Speaking about the ongoing cuts and reshaping of Council services, Cllr Mark Pritchard said: “I think some members of the public and some elected members are just waking up and noticing the volume of the cuts. We all have to understand it, this process will not stop.
“The face of this authority and all over the country is changing. this council will never be the same again. We are in exceptional circumstances taking £8 million a year out of our budget. There will be loss of jobs, services we will no longer deliver in this authority and that is the bluntness of it. We don’t come into local politics to make cuts, we come into politics as we are passionate about our local areas.
“It is endless and it never stops, competing for this money never stops. There is not enough to go around, the services in Wrexham will reduce dramatically. There is no light at the end of the tunnel, it’s just churning away.
“I hope we can stop having a blood bath and have a consensus of agreement to look after the most vulnerable.”

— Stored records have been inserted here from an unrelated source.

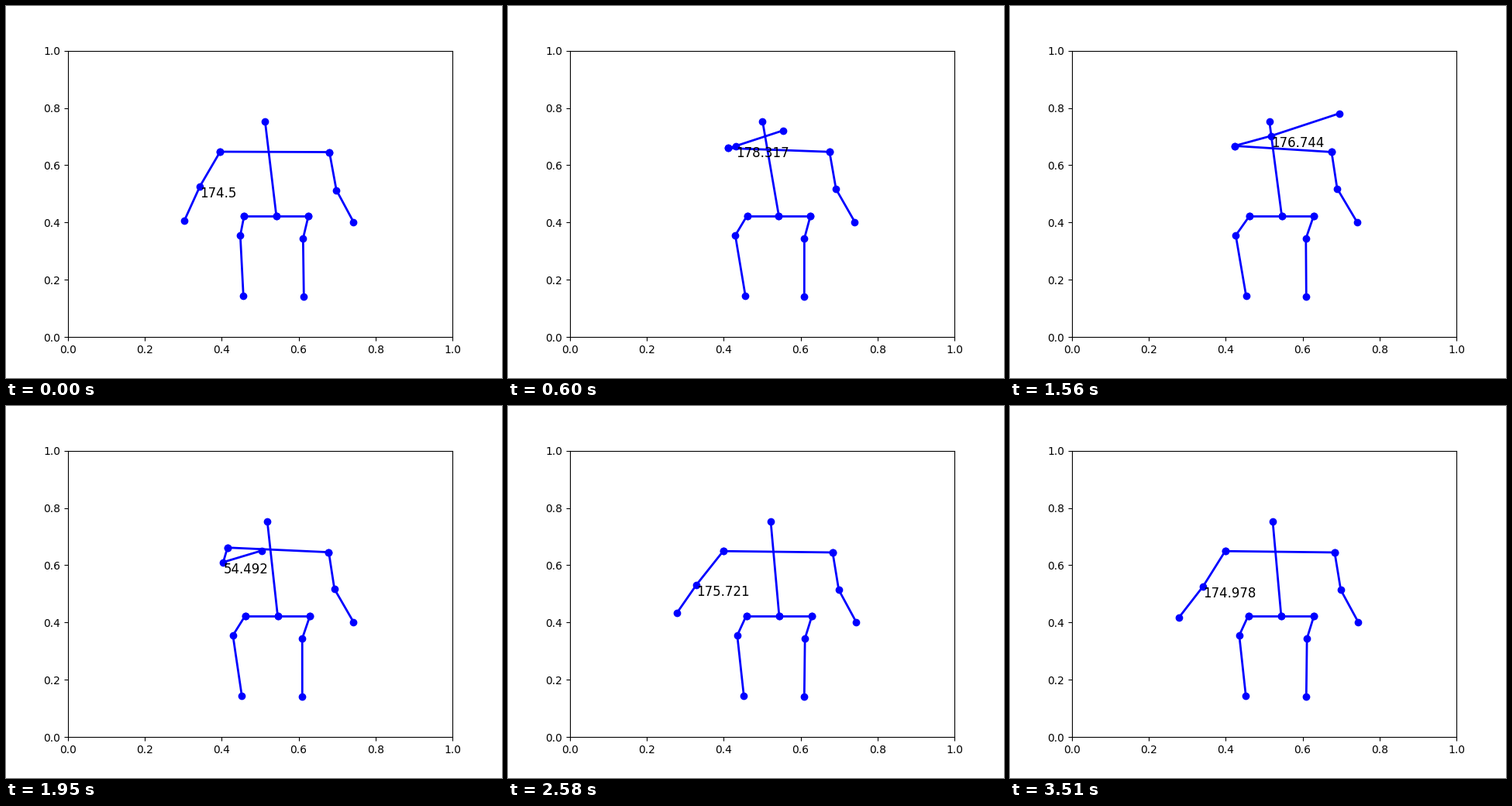
A matplotlib script that plays this animation: 640 px wide and 480 px high, repeating every 3540 ms.

```python
import numpy as np
import matplotlib.pyplot as plt
from matplotlib.animation import FuncAnimation

FRAMES, STEP = 118, 30

# Key poses of the moving arm: time in ms, elbow x y, wrist x y, angle shown.
# Positions are stage pixels, y downwards.
ARM = np.array([
    (0, 250, 233, 230, 277, 174.5),
    (390, 270, 208, 315, 205, 65.7),
    (600, 294, 181, 355, 161, 178.317),
    (990, 347, 161, 427, 131, 178.295),
    (1560, 337, 168, 425, 139, 176.744),
    (1950, 280, 202, 330, 187, 54.492),
    (2160, 256, 224, 254, 251, 157.6),
    (2580, 243, 231, 218, 267, 175.721),
    (3510, 249, 233, 218, 273, 174.978),
])


def key_slopes(times, values):
    """Harmonic mean slopes, so the curve never overshoots a key."""
    rise = np.diff(values, axis=0) / np.diff(times)[:, None]
    a, b = rise[:-1], rise[1:]
    same_way = a * b > 0
    slopes = np.zeros_like(values)
    slopes[1:-1] = np.where(same_way, 2 * a * b / np.where(same_way, a + b, 1), 0)
    return slopes


TIMES, POSES = ARM[:, 0], ARM[:, 1:]
SLOPES = key_slopes(TIMES, POSES)


def arm_pose(t):
    i = min(np.searchsorted(TIMES, t, side="right"), len(TIMES) - 1) - 1
    h = TIMES[i + 1] - TIMES[i]
    u = (t - TIMES[i]) / h
    return ((1 + 2 * u) * (1 - u) ** 2 * POSES[i]
            + u * (1 - u) ** 2 * h * SLOPES[i]
            + u * u * (3 - 2 * u) * POSES[i + 1]
            + u * u * (u - 1) * h * SLOPES[i + 1])


def ease(t, start, end):
    u = min(max((t - start) / (end - start), 0), 1)
    return u * u * (3 - 2 * u)


def pose(t):
    """Joint positions in pixels and the elbow angle in degrees."""
    lift = ease(t, 0, 1050) - 0.9 * ease(t, 1560, 2580)
    lean = ease(t, 0, 500)
    settle = ease(t, 900, 1800)
    elbow_x, elbow_y, wrist_x, wrist_y, angle = arm_pose(t)
    hip_y = 271
    l_hip_x = 307 + 2 * lift
    r_hip_x = 390 + 2 * settle
    joints = {
        "head": (334 - 4 * lean - 3 * lift + 9 * settle, 149.5),
        "l_shoulder": (276 + 13.5 * lift, 188.5 - 7.5 * lift),
        "r_shoulder": (417 - 4 * lift + 2 * settle, 189 - 0.5 * lift + 0.5 * settle),
        "l_elbow": (elbow_x, elbow_y),
        "l_wrist": (wrist_x, wrist_y),
        "r_elbow": (426 - 5 * lift + settle, 238 - 2 * lift),
        "r_wrist": (448 - 1.5 * lift + settle, 279),
        "l_hip": (l_hip_x, hip_y),
        "pelvis": ((l_hip_x + r_hip_x) / 2, hip_y),
        "r_hip": (r_hip_x, hip_y),
        "l_knee": (302 - 6 * lean - 5 * lift, 296.5),
        "l_ankle": (306 - 2 * settle, 374.5),
        "r_knee": (383 - 1.5 * lift, 300.5),
        "r_ankle": (384 - 2 * lean, 375),
    }
    return {name: to_axes(*p) for name, p in joints.items()}, angle


def to_axes(x, y):
    return (x - 79.7) / 496, (427.7 - y) / 369.6


CHAINS = [
    ("l_shoulder", "r_shoulder"),
    ("l_shoulder", "l_elbow", "l_wrist"),
    ("r_shoulder", "r_elbow", "r_wrist"),
    ("head", "pelvis"),
    ("l_hip", "pelvis", "r_hip"),
    ("l_hip", "l_knee", "l_ankle"),
    ("r_hip", "r_knee", "r_ankle"),
]

fig, ax = plt.subplots(figsize=(6.4, 4.8), dpi=100)
ax.set_xlim(0, 1)
ax.set_ylim(0, 1)
bones = [ax.plot([], [], "bo-", lw=2)[0] for _ in CHAINS]
label = ax.text(0, 0, "", fontsize=12)


def draw(frame):
    joints, angle = pose(frame * STEP)
    for bone, chain in zip(bones, CHAINS):
        bone.set_data(*zip(*(joints[name] for name in chain)))
    x, y = joints["l_elbow"]
    label.set_position((x, y - 0.04))
    label.set_text(str(round(float(angle), 3)))
    return bones + [label]


anim = FuncAnimation(fig, draw, frames=FRAMES, interval=STEP,
                     init_func=lambda: draw(0), repeat=True, repeat_delay=0)
plt.show()
```
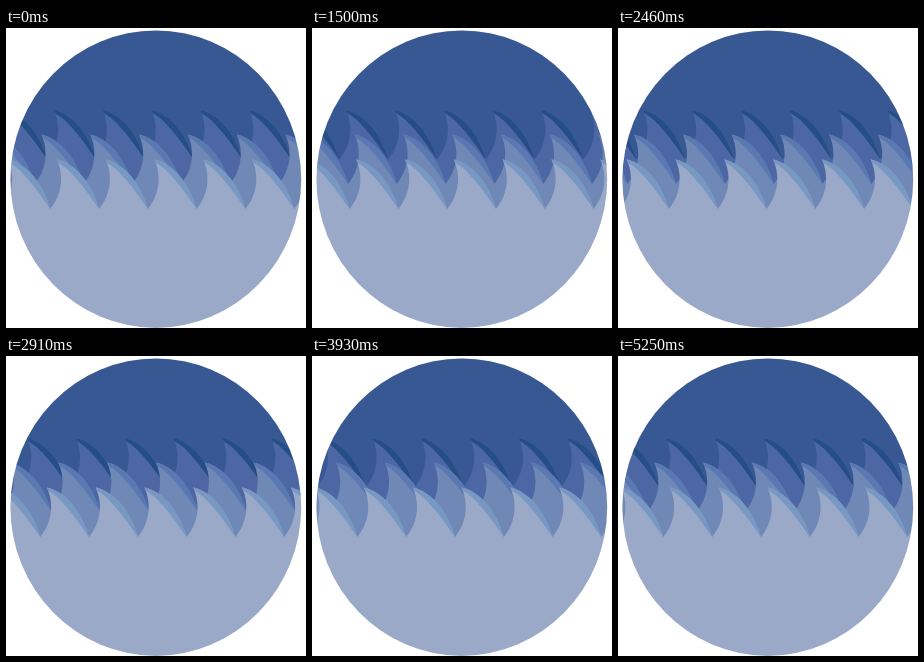
Write an HTML page with a canvas that moves like this. It is 300 by 300 pixels and loops after 5280 ms.

```html
<!DOCTYPE html>
<html>
<head>
<meta charset="utf-8">
<style>
  html, body { margin: 0; width: 100%; height: 100%; overflow: hidden; background: #fff; }
  canvas { display: block; }
</style>
</head>
<body>
<canvas id="stage" width="300" height="300"></canvas>
<script>
const ctx = document.getElementById('stage').getContext('2d');
const LOOP = 5280, PERIOD = 48.8;

// Each layer drifts left by a whole number of wave lengths per loop.
const layers = [
  { top: 82, x: 48, turns: 1, body: '#4c67a3', rim: '#254e86' },
  { top: 106.5, x: 35.5, turns: 3, body: '#7088b5', rim: '#5a79b3' },
  { top: 131.5, x: 51, turns: 4, body: '#9ba9c9', rim: '#7698c2' }
];

// Outer edge of a fin, from its tip down to the foot of the next one.
function outer(x, y) {
  ctx.bezierCurveTo(x + 20, y + 5, x + 35, y + 25, x + 42, y + 49.5);
}

// Inner edge of the next fin, from the foot up to its tip.
function inner(x, y) {
  ctx.bezierCurveTo(x + 53, y + 36, x + 56.5, y + 18, x + PERIOD, y);
}

function drawLayer({ top, x, turns, body, rim }, p) {
  const start = (x - p * turns * PERIOD) % PERIOD - 2 * PERIOD;
  ctx.beginPath();
  ctx.moveTo(start, 301);
  ctx.lineTo(start, top);
  let wave = start;
  for (; wave < 310; wave += PERIOD) {
    outer(wave, top);
    inner(wave, top);
  }
  ctx.lineTo(wave, 301);
  ctx.fillStyle = body;
  ctx.fill();

  ctx.fillStyle = rim;
  for (wave = start; wave < 310; wave += PERIOD) {
    ctx.beginPath();
    ctx.moveTo(wave, top);
    outer(wave, top);
    ctx.bezierCurveTo(wave + 28, top + 29, wave + 14, top + 10, wave + 1, top + 3);
    ctx.fill();
  }
}

function draw() {
  const p = performance.now() % LOOP / LOOP;
  ctx.globalCompositeOperation = 'source-over';
  ctx.fillStyle = '#385894';
  ctx.fillRect(0, 0, 300, 300);
  layers.forEach(layer => drawLayer(layer, p));

  // Keep only the round window.
  ctx.globalCompositeOperation = 'destination-in';
  ctx.beginPath();
  ctx.ellipse(149.8, 151.2, 145.4, 148.7, 0, 0, 2 * Math.PI);
  ctx.fill();
  requestAnimationFrame(draw);
}
draw();
</script>
</body>
</html>
```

In recent months Wrexham Council has come under fire for its lack of engagement with the public, with particular criticism directed at the lack of time there was to provide feedback for the service cuts.
Speaking about the next round of budget cuts, Cllr King said: “We are starting this process earlier so we can start our consultation with the public earlier.”
Cllr David A Bithell said: “I would like to welcome the early heads up on next years budget, we don’t approve the budget until around February 2015. It should be recognised that there was criticism from how it was done last year, some of it was rightly so. However others pointed the finger at Westminster and Cardiff.”
An amendment to the report was proposed by Cllr Carole O’Toole, who stated recommendation 3.1 was changed to ‘Members note the savings identified for consultation and agree further discussion across the Council Plan to enable an understanding of the consequences’.
Speaking about the report, Cllr O’Toole said: “I appreciate efforts have been made to make the process more timely to engage with the public.
“My concern is about the detail, what we need to know about in the detail is the impact and consequences that our savings are going to have on the public and citizens of Wrexham. The engagement we have with the public must be detailed.
“We know we have no alternative to make these savings and I think we owe it to the public to be honest about the impact and consequences.”
The position of the Mayor was called into question, with Cllr Bithell stating he would like to see a debate ‘some time this year on the Mayor. Some want it cut and some want to see it reduced’.
Wrexham’s Mayor has been subject to an ongoing debate in recent months, with an FOI (Freedom of Information Request) revealing the position costs £135,000 a year. This includes nearly £44,000 spent on transport and almost £10,000 spent on flowers.
In the Full Council meeting in February, it was proposed that the Mayoral budget was reduced by £50,000 to help make savings, however the recommendation was voted against by Councillors.
Speaking about the future of the Mayor, Cllr King said: “The proposed reduction in Mayoral costs will be addressed in a future budget report.”
The amount of cuts and increase in Council Tax has been subject to an ongoing debate in Wrexham, with it revealed in yesterday’s meeting that the cuts made amount to more than the Council Tax that is collected each year.
Cllr Derek Wright said: “We keep talking about saving £45 million, I have been on the Council since 2012 and in that budget there were cuts. In 2013, cuts, in 2014, cuts and 15-16 saving more, I’m not sure how elastic these five years and £45 million are.”
Cllr King said: “If it was only another five years of cuts, that would be good news. If it was only £45 million, that would also be extremely good news. That is the depressing reality.”
Councillors voted against Cllr O’Toole’s amendment, with seven members of the Board voting in favour of Cllr King’s initial report.
You can read a full copy of the Council’s outline budget cuts on their website here.